"Come here and help us by making no airplane and jets. On the ground, we are here, we are fine," says Abdullah al-Gasem, an engineer turned fighter who spent most of the last week in Ras Lanuf before Gadhafi's troops pushed him back. "Do you taste freedom in your life?" he asks a foreign journalist. "I have tasted it for the first time, here. That's the true freedom… Muammar Gadhafi didn't want any freedom for Libyans. We need more help."
Few people here fear that Gadhafi has enough troops to recapture Benghazi or Tobruk. But the two million or so people living in eastern Libya fear the regime they hate so much will once again extend its tentacles into their cities, either by bombing from the air, targeted attacks, frontal assaults, or threats.

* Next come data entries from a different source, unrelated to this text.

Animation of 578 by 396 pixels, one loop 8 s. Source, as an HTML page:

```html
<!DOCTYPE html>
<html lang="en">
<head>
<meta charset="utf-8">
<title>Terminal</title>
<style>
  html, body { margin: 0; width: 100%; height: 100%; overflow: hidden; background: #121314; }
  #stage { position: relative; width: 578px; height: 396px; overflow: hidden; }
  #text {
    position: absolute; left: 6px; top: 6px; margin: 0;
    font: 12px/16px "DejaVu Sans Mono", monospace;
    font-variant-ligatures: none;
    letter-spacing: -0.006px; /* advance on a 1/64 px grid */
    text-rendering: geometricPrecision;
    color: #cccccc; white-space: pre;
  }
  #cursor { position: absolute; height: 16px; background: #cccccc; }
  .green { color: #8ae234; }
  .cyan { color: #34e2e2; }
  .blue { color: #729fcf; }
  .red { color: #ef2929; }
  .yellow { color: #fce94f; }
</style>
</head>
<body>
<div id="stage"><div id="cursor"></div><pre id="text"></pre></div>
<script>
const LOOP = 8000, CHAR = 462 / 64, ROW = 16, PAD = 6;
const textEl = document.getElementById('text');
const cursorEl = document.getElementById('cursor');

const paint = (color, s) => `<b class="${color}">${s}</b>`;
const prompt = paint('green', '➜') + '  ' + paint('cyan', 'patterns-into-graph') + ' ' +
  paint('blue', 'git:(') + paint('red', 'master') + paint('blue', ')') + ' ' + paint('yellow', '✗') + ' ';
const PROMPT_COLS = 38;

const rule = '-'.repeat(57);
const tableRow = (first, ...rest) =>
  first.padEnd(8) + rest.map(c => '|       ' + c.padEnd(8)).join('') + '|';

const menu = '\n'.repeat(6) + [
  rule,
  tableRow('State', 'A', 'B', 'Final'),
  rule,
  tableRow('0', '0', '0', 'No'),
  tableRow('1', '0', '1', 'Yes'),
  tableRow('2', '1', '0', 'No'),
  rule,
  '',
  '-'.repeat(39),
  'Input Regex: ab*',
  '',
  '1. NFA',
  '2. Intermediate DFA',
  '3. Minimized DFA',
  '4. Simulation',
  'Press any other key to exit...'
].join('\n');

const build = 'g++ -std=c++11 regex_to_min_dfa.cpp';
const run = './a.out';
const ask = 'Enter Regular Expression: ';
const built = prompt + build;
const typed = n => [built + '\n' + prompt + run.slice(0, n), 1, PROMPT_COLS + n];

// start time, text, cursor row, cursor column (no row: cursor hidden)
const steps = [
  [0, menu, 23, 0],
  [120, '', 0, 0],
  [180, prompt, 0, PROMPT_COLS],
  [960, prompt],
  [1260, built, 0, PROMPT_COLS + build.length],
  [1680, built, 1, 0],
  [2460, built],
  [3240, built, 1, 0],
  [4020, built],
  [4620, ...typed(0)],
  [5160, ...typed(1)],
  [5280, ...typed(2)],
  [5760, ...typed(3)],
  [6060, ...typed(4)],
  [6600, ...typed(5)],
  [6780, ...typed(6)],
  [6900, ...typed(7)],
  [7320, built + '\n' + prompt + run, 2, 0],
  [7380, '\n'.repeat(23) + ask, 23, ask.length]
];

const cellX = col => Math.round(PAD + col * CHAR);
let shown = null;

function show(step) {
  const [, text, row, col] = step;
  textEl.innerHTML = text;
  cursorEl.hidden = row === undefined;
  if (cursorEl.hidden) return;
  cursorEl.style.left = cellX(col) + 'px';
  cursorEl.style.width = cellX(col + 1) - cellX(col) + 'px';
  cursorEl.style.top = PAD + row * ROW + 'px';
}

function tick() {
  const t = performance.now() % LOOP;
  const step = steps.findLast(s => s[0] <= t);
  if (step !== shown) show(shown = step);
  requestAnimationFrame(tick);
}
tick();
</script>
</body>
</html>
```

Gadhafi has waged a psychological war on the people he ruled for nearly 42 years, sending text messages to people in Benghazi and Tobruk warning them his forces were coming, dropping leaflets in Ajdabiyah urging residents to throw out opposition fighters, even shutting down the entire phone network in eastern Libya for three hours, adding to the fears of isolation.
In the face of such threats, people in this region show fatalism -- "he's going to come house to house, I know he will" -- but also determination born out of the rapture they have felt since Feb. 17.
Libya: Gadhafi and the Opposition
Abdul Kader -- 15-year-old Fatma's father -- says the city of nearly one million has been transformed "like magic" since the revolution, with people free of fear. Where people were willing to litter before, they now help sweep the public square. Where there was apathy toward the rest of the world, there is now sympathy for victims of the Japanese earthquake and tsunami. Where there was terror of being picked up by one of Gadhafi's police, there is now pride in free expression.
Banks loan people money on zero credit if they are not receiving their salaries, and volunteers direct traffic.
Nobody here will give that up without a fight.
"He cannot rule us again," Gader says, thumbing the four cell phones he uses to ensure communication with the media. He is a professor, not a spokesman, but he has made it his work to help foreign journalists. "If Gadhafi ever wants to rule eastern Libya again, it will be over our dead bodies."
That defiance is echoed even by those who have paid an unbearable price.
Osama Bensadik alternates between inspiration and despair when he speaks of his oldest son Muhannad, shot on the front lines over the weekend. He says he has received calls from people in the capital Tripoli who describe how Muhannad's story has inspired them to fight. The 21-year-old Muhannad, a U.S. citizen, could have evacuated Benghazi, but chose to stay.
"Normally the father is the example of the son. But he became my example," Bensadik said today. "Gadhafi could bombard us from the sea and could use his planes to bomb us. That will not make any difference. He will never be our leader again. Never. Our children who have died in this revolution – in Zawaiyah, in Misrata, in the mountains, in Benghazi… have not died in vain. Let him hit us. Let him kill us all. The people's hearts are changed."
For some defectors from the military – who are increasingly leading this war, trying to get the opposition more organized – a no-fly zone isn't enough. These officers are proud but have been systematically stripped of resources, especially in eastern Libya, according to analysts and military officials. Their equipment is below average and the average salary for a senior officer is only $1,000 per month, they say. One colonel in Tobruk said he couldn't even afford a car.
In Benghazi, one retired Air Force colonel said the U.S. needed to "send your friends Tomahawk and Cruise" -- and the opposition would need only two days to take Tripoli.
Without that help, though, he predicted a long, tough, violent fight to defend the major eastern cities. Never, he said, will anybody in this part of Libya accept life under Gadhafi again.
"Freedom," he said, "only knocks on the door once."